Once the pictures are removed, output the remaining entries exactly as given.

═════ RECORDS FOR THIS EXERCISE

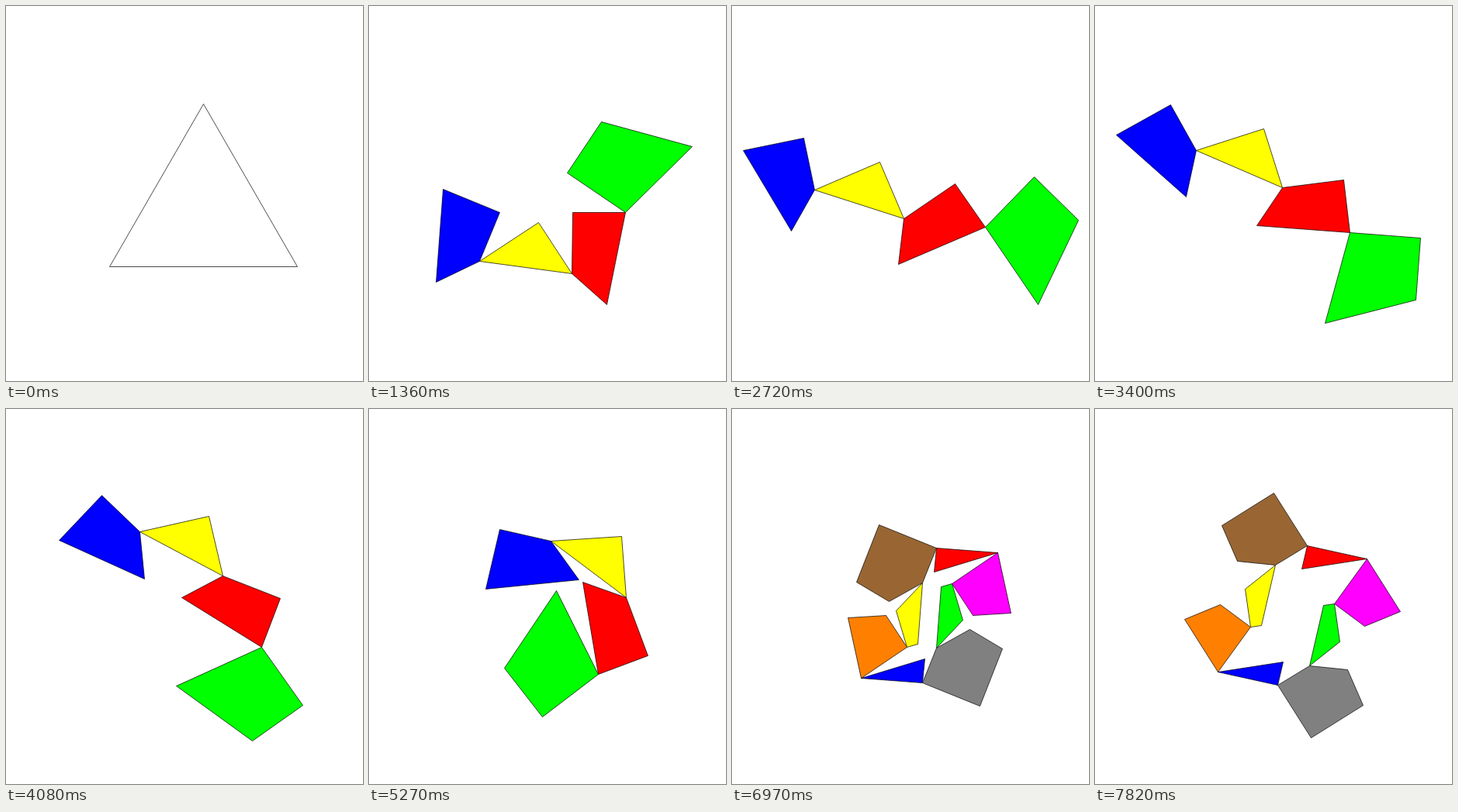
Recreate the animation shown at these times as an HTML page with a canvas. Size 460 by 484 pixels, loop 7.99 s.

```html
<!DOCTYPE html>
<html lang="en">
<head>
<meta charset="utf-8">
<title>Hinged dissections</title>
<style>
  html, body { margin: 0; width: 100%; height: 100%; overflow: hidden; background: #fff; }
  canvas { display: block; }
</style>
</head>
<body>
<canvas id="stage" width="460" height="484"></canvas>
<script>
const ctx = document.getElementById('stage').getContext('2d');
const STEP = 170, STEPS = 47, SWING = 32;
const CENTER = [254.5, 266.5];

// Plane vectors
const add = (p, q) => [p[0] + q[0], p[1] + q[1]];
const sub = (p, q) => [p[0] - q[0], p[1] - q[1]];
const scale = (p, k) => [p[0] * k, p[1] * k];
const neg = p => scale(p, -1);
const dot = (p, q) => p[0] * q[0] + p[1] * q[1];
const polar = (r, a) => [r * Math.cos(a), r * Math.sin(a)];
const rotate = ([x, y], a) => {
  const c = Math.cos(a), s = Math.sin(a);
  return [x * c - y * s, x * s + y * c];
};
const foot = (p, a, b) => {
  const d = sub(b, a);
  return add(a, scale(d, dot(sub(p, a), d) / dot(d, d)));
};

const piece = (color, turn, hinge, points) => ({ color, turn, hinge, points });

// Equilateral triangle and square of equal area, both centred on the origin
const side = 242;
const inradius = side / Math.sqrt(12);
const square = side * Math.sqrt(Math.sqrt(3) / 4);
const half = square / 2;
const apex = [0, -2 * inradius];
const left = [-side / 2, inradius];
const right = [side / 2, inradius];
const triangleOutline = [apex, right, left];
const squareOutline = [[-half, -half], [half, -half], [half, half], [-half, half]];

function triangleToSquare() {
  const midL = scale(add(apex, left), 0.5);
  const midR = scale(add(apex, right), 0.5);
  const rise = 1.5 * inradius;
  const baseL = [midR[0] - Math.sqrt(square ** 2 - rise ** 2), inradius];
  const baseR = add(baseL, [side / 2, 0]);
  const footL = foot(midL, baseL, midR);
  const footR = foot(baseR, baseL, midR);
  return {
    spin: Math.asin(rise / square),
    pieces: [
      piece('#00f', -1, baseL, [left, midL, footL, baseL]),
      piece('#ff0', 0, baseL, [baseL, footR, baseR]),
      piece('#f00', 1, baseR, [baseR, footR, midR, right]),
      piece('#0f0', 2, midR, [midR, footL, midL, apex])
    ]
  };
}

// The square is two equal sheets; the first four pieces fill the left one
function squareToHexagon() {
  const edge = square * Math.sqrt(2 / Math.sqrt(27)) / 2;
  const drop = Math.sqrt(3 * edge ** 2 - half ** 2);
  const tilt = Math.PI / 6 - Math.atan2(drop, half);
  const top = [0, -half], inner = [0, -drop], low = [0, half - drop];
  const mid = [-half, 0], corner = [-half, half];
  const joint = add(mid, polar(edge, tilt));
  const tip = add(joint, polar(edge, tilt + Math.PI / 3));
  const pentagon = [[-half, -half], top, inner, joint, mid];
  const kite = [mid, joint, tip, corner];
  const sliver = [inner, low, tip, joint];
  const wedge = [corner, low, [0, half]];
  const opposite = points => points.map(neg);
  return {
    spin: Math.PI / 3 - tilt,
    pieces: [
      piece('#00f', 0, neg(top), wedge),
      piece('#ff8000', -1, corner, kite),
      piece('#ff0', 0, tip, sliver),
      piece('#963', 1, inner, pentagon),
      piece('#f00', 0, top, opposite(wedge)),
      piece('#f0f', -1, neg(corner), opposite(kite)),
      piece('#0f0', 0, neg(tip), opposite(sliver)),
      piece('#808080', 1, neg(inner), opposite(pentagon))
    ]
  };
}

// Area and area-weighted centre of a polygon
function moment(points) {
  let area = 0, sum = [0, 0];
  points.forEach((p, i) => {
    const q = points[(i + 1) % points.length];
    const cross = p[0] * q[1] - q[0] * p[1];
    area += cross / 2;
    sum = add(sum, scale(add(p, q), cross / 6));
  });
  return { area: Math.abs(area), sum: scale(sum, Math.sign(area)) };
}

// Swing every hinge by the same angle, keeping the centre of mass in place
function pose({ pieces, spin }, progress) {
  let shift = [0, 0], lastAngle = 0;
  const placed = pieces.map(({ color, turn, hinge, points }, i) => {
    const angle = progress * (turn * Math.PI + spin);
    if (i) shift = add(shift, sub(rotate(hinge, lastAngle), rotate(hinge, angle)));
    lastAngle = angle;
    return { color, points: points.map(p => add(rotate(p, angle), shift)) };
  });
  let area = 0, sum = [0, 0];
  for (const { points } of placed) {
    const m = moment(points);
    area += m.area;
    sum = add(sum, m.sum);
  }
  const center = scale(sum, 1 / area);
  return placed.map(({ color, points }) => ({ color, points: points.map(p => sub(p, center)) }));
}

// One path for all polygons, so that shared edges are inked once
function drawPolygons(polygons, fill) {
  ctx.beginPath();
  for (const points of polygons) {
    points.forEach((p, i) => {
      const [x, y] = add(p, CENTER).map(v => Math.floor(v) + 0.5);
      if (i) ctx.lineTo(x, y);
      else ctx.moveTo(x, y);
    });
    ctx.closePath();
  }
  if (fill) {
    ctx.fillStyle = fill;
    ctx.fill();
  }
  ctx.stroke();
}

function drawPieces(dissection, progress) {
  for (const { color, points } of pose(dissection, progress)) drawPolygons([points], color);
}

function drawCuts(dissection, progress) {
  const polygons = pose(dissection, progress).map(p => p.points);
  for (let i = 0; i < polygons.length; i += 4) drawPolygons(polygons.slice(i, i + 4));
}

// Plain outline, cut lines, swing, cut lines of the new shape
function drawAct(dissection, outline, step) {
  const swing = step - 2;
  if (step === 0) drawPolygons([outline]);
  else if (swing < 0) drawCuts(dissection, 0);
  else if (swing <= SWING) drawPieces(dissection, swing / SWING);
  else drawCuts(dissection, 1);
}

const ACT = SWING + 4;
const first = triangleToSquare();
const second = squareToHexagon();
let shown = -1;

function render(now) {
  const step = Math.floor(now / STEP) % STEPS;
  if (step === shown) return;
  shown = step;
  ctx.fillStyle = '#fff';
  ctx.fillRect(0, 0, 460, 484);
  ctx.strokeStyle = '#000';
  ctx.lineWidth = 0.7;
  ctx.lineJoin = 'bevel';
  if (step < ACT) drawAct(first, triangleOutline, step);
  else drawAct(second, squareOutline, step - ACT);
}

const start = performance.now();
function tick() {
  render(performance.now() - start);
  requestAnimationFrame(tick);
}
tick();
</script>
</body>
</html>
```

══════════

ANSWER SPACE:
Recreate the animation shown at these times as an HTML page with a canvas. Size 460 by 484 pixels, loop 7.99 s.

```html
<!DOCTYPE html>
<html lang="en">
<head>
<meta charset="utf-8">
<title>Hinged dissections</title>
<style>
  html, body { margin: 0; width: 100%; height: 100%; overflow: hidden; background: #fff; }
  canvas { display: block; }
</style>
</head>
<body>
<canvas id="stage" width="460" height="484"></canvas>
<script>
const ctx = document.getElementById('stage').getContext('2d');
const STEP = 170, STEPS = 47, SWING = 32;
const CENTER = [254.5, 266.5];

// Plane vectors
const add = (p, q) => [p[0] + q[0], p[1] + q[1]];
const sub = (p, q) => [p[0] - q[0], p[1] - q[1]];
const scale = (p, k) => [p[0] * k, p[1] * k];
const neg = p => scale(p, -1);
const dot = (p, q) => p[0] * q[0] + p[1] * q[1];
const polar = (r, a) => [r * Math.cos(a), r * Math.sin(a)];
const rotate = ([x, y], a) => {
  const c = Math.cos(a), s = Math.sin(a);
  return [x * c - y * s, x * s + y * c];
};
const foot = (p, a, b) => {
  const d = sub(b, a);
  return add(a, scale(d, dot(sub(p, a), d) / dot(d, d)));
};

const piece = (color, turn, hinge, points) => ({ color, turn, hinge, points });

// Equilateral triangle and square of equal area, both centred on the origin
const side = 242;
const inradius = side / Math.sqrt(12);
const square = side * Math.sqrt(Math.sqrt(3) / 4);
const half = square / 2;
const apex = [0, -2 * inradius];
const left = [-side / 2, inradius];
const right = [side / 2, inradius];
const triangleOutline = [apex, right, left];
const squareOutline = [[-half, -half], [half, -half], [half, half], [-half, half]];

function triangleToSquare() {
  const midL = scale(add(apex, left), 0.5);
  const midR = scale(add(apex, right), 0.5);
  const rise = 1.5 * inradius;
  const baseL = [midR[0] - Math.sqrt(square ** 2 - rise ** 2), inradius];
  const baseR = add(baseL, [side / 2, 0]);
  const footL = foot(midL, baseL, midR);
  const footR = foot(baseR, baseL, midR);
  return {
    spin: Math.asin(rise / square),
    pieces: [
      piece('#00f', -1, baseL, [left, midL, footL, baseL]),
      piece('#ff0', 0, baseL, [baseL, footR, baseR]),
      piece('#f00', 1, baseR, [baseR, footR, midR, right]),
      piece('#0f0', 2, midR, [midR, footL, midL, apex])
    ]
  };
}

// The square is two equal sheets; the first four pieces fill the left one
function squareToHexagon() {
  const edge = square * Math.sqrt(2 / Math.sqrt(27)) / 2;
  const drop = Math.sqrt(3 * edge ** 2 - half ** 2);
  const tilt = Math.PI / 6 - Math.atan2(drop, half);
  const top = [0, -half], inner = [0, -drop], low = [0, half - drop];
  const mid = [-half, 0], corner = [-half, half];
  const joint = add(mid, polar(edge, tilt));
  const tip = add(joint, polar(edge, tilt + Math.PI / 3));
  const pentagon = [[-half, -half], top, inner, joint, mid];
  const kite = [mid, joint, tip, corner];
  const sliver = [inner, low, tip, joint];
  const wedge = [corner, low, [0, half]];
  const opposite = points => points.map(neg);
  return {
    spin: Math.PI / 3 - tilt,
    pieces: [
      piece('#00f', 0, neg(top), wedge),
      piece('#ff8000', -1, corner, kite),
      piece('#ff0', 0, tip, sliver),
      piece('#963', 1, inner, pentagon),
      piece('#f00', 0, top, opposite(wedge)),
      piece('#f0f', -1, neg(corner), opposite(kite)),
      piece('#0f0', 0, neg(tip), opposite(sliver)),
      piece('#808080', 1, neg(inner), opposite(pentagon))
    ]
  };
}

// Area and area-weighted centre of a polygon
function moment(points) {
  let area = 0, sum = [0, 0];
  points.forEach((p, i) => {
    const q = points[(i + 1) % points.length];
    const cross = p[0] * q[1] - q[0] * p[1];
    area += cross / 2;
    sum = add(sum, scale(add(p, q), cross / 6));
  });
  return { area: Math.abs(area), sum: scale(sum, Math.sign(area)) };
}

// Swing every hinge by the same angle, keeping the centre of mass in place
function pose({ pieces, spin }, progress) {
  let shift = [0, 0], lastAngle = 0;
  const placed = pieces.map(({ color, turn, hinge, points }, i) => {
    const angle = progress * (turn * Math.PI + spin);
    if (i) shift = add(shift, sub(rotate(hinge, lastAngle), rotate(hinge, angle)));
    lastAngle = angle;
    return { color, points: points.map(p => add(rotate(p, angle), shift)) };
  });
  let area = 0, sum = [0, 0];
  for (const { points } of placed) {
    const m = moment(points);
    area += m.area;
    sum = add(sum, m.sum);
  }
  const center = scale(sum, 1 / area);
  return placed.map(({ color, points }) => ({ color, points: points.map(p => sub(p, center)) }));
}

// One path for all polygons, so that shared edges are inked once
function drawPolygons(polygons, fill) {
  ctx.beginPath();
  for (const points of polygons) {
    points.forEach((p, i) => {
      const [x, y] = add(p, CENTER).map(v => Math.floor(v) + 0.5);
      if (i) ctx.lineTo(x, y);
      else ctx.moveTo(x, y);
    });
    ctx.closePath();
  }
  if (fill) {
    ctx.fillStyle = fill;
    ctx.fill();
  }
  ctx.stroke();
}

function drawPieces(dissection, progress) {
  for (const { color, points } of pose(dissection, progress)) drawPolygons([points], color);
}

function drawCuts(dissection, progress) {
  const polygons = pose(dissection, progress).map(p => p.points);
  for (let i = 0; i < polygons.length; i += 4) drawPolygons(polygons.slice(i, i + 4));
}

// Plain outline, cut lines, swing, cut lines of the new shape
function drawAct(dissection, outline, step) {
  const swing = step - 2;
  if (step === 0) drawPolygons([outline]);
  else if (swing < 0) drawCuts(dissection, 0);
  else if (swing <= SWING) drawPieces(dissection, swing / SWING);
  else drawCuts(dissection, 1);
}

const ACT = SWING + 4;
const first = triangleToSquare();
const second = squareToHexagon();
let shown = -1;

function render(now) {
  const step = Math.floor(now / STEP) % STEPS;
  if (step === shown) return;
  shown = step;
  ctx.fillStyle = '#fff';
  ctx.fillRect(0, 0, 460, 484);
  ctx.strokeStyle = '#000';
  ctx.lineWidth = 0.7;
  ctx.lineJoin = 'bevel';
  if (step < ACT) drawAct(first, triangleOutline, step);
  else drawAct(second, squareOutline, step - ACT);
}

const start = performance.now();
function tick() {
  render(performance.now() - start);
  requestAnimationFrame(tick);
}
tick();
</script>
</body>
</html>
```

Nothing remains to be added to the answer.